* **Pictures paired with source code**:
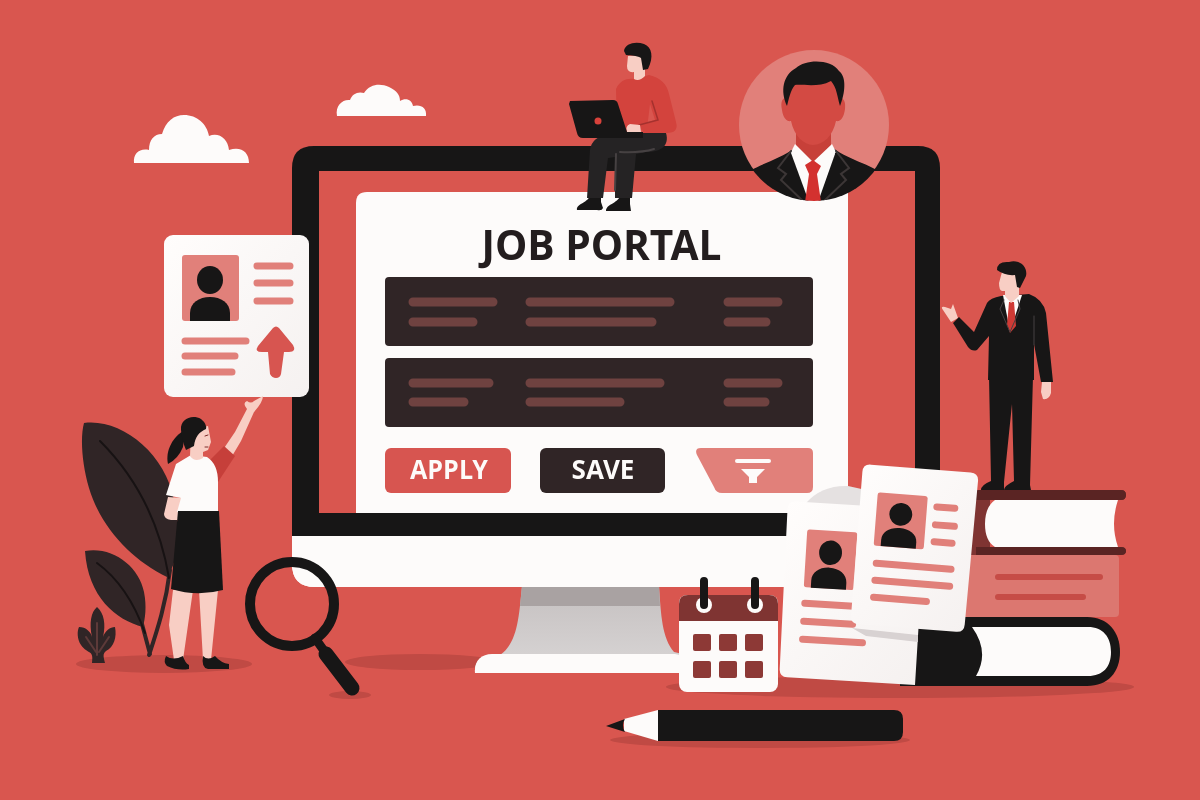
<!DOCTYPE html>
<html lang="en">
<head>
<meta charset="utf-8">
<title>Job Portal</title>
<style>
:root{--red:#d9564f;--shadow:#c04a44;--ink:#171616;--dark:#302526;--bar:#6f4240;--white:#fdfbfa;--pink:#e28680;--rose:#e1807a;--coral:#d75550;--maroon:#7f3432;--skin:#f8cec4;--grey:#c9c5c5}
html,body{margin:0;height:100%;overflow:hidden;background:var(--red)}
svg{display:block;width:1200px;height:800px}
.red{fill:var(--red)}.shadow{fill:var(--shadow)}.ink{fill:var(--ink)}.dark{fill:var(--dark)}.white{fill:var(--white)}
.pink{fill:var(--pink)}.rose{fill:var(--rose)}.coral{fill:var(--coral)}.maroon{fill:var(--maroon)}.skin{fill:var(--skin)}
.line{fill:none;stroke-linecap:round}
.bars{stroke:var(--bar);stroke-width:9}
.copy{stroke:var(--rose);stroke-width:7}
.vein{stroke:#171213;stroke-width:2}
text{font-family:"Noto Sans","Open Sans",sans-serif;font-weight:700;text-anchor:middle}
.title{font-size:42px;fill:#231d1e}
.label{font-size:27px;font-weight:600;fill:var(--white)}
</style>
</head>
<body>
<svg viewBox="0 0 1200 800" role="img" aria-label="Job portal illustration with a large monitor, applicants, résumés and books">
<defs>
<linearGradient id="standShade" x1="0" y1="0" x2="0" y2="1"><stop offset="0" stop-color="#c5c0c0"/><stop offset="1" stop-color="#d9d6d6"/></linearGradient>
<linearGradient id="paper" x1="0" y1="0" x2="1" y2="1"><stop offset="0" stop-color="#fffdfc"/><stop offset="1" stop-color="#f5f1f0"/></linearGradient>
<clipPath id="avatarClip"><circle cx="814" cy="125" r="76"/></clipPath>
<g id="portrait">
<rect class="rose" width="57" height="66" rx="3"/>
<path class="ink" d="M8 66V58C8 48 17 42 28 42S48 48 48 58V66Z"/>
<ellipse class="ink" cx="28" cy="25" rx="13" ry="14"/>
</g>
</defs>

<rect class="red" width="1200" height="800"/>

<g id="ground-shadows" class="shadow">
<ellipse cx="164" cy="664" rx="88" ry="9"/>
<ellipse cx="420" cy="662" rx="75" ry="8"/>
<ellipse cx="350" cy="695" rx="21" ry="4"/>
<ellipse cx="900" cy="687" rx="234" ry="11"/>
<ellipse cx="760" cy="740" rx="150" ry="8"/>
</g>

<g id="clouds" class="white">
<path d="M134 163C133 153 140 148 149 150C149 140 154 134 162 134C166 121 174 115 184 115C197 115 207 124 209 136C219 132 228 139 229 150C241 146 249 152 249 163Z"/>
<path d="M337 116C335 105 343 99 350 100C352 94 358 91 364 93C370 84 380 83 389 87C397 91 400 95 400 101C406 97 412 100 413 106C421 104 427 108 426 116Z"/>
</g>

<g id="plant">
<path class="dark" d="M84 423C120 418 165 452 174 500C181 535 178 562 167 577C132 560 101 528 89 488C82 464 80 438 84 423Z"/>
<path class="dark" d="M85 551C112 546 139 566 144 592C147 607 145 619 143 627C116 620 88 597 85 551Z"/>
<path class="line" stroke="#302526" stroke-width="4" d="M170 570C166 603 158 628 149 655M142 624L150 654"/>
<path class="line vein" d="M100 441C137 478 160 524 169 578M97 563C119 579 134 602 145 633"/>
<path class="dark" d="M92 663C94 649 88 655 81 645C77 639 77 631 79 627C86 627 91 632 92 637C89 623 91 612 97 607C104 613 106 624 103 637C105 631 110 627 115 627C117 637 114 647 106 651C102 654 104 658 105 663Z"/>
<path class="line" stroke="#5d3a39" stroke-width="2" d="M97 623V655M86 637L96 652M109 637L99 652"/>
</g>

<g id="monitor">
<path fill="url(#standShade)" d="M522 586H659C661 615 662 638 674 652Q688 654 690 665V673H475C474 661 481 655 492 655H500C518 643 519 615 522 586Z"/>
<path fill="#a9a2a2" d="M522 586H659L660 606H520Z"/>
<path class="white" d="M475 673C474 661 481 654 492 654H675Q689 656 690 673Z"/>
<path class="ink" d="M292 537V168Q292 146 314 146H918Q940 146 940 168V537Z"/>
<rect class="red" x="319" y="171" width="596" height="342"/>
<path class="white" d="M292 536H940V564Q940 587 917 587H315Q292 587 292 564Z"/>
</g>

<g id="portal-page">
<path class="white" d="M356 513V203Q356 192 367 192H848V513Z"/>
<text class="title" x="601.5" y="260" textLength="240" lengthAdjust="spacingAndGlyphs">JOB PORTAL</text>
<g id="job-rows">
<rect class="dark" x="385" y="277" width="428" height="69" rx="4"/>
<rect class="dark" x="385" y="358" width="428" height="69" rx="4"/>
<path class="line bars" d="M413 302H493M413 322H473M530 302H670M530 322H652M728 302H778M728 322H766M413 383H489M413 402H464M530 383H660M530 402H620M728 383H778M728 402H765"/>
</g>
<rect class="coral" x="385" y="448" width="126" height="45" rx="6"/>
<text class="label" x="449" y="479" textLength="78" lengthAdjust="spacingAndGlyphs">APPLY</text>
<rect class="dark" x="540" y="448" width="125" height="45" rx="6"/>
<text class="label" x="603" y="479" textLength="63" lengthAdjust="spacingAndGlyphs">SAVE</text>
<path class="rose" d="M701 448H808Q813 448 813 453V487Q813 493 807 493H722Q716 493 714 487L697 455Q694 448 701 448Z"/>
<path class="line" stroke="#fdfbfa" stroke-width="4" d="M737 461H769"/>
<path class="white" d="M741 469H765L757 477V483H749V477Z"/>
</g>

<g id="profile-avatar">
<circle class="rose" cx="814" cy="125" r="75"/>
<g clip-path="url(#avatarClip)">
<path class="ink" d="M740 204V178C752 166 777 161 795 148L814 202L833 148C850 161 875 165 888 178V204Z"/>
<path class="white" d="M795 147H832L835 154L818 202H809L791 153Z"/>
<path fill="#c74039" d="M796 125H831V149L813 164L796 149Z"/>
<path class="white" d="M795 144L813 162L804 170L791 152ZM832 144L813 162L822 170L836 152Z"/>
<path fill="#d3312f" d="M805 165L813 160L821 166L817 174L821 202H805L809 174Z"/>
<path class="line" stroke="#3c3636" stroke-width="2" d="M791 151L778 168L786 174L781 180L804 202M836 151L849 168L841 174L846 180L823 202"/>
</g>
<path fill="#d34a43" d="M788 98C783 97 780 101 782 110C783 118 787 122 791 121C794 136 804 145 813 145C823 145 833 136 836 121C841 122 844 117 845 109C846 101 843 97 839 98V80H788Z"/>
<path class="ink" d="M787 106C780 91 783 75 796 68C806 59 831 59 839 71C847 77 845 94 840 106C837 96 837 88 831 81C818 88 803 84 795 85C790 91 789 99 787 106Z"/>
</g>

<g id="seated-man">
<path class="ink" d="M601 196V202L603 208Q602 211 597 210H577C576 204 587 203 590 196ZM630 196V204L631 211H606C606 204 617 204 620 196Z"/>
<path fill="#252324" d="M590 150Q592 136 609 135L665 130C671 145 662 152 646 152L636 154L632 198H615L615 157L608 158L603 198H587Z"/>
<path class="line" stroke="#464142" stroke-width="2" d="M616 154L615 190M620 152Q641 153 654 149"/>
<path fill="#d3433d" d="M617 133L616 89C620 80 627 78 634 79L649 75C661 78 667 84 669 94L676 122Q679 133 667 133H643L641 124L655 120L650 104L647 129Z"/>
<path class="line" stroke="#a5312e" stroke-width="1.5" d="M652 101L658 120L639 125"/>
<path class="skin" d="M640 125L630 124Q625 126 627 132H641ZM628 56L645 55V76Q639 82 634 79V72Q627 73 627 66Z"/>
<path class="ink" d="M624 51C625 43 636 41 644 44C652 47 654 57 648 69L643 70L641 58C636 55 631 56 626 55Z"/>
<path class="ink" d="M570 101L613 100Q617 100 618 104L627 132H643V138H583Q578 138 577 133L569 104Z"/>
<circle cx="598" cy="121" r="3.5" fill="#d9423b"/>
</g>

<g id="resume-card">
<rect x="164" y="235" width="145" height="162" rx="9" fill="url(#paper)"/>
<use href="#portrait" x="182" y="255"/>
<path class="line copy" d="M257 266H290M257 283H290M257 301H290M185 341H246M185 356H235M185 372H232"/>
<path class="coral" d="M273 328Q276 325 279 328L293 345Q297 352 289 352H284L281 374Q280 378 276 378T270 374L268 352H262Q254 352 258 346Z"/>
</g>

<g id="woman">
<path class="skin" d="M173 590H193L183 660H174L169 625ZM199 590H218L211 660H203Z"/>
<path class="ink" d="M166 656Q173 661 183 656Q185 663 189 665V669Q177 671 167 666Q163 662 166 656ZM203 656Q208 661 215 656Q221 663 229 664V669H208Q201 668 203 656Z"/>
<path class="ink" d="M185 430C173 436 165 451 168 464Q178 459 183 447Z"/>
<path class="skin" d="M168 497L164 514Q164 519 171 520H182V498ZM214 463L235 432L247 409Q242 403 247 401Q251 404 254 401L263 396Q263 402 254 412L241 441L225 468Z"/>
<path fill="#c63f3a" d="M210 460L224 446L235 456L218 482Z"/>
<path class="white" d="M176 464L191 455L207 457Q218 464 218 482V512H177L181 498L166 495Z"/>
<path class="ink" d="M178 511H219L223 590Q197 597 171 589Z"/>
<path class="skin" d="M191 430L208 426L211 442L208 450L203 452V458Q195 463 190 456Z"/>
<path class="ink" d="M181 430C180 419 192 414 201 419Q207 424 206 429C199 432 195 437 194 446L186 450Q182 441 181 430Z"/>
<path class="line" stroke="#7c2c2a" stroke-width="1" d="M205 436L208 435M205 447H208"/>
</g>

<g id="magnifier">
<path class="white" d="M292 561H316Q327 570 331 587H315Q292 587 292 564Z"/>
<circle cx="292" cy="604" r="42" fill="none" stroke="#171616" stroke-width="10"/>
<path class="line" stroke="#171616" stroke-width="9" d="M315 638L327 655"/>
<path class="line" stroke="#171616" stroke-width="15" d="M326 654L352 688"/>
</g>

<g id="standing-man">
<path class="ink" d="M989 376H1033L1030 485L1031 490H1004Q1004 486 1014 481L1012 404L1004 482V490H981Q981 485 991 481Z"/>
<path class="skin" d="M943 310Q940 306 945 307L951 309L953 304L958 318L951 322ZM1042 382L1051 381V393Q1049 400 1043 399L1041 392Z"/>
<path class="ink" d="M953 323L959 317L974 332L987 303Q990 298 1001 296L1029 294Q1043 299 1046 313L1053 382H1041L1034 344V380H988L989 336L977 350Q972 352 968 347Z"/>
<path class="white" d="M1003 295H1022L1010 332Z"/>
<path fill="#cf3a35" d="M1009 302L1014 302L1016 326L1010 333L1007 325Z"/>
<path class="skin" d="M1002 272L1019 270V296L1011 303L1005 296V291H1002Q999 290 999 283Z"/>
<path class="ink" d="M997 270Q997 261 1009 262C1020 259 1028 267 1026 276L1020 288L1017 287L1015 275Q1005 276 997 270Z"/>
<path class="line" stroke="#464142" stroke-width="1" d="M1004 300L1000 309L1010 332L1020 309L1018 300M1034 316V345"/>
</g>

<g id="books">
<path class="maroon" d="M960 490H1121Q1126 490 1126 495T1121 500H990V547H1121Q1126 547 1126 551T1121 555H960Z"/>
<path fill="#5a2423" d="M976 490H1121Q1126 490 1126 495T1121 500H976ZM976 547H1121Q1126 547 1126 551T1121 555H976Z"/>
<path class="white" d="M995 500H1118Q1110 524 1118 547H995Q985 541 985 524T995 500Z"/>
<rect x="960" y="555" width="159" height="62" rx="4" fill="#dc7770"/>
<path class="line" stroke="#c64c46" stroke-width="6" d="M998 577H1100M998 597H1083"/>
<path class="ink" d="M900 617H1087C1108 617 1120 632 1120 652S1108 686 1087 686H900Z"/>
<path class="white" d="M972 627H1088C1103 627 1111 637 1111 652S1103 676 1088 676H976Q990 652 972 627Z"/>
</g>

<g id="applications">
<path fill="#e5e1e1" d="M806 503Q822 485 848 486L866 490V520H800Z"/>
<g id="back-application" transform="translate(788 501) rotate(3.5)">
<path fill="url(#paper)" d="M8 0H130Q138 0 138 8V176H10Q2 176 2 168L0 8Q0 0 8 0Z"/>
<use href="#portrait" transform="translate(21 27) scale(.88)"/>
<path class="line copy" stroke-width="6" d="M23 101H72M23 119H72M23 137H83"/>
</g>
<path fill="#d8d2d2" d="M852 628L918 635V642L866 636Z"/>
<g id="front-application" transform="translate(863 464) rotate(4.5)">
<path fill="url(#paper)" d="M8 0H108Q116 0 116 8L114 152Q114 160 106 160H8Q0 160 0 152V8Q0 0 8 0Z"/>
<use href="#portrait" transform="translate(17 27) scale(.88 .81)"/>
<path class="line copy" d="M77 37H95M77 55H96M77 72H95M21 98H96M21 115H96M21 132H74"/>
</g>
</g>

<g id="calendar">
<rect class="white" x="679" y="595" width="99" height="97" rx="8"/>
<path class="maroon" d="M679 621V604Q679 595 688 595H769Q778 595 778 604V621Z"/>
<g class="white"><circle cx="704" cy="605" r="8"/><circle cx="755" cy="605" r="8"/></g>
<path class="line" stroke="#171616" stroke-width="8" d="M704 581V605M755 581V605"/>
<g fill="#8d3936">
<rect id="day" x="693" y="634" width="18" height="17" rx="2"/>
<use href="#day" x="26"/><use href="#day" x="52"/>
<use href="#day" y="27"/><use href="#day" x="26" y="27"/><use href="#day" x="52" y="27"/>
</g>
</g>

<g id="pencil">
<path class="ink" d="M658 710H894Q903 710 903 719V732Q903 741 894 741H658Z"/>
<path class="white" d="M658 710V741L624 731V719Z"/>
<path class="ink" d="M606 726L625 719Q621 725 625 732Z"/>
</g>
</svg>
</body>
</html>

* **Exercise objective**: Each line of the data above containing the string "scale" is to be copied.

* **The completed task**:
<use href="#portrait" transform="translate(21 27) scale(.88)"/>
<use href="#portrait" transform="translate(17 27) scale(.88 .81)"/>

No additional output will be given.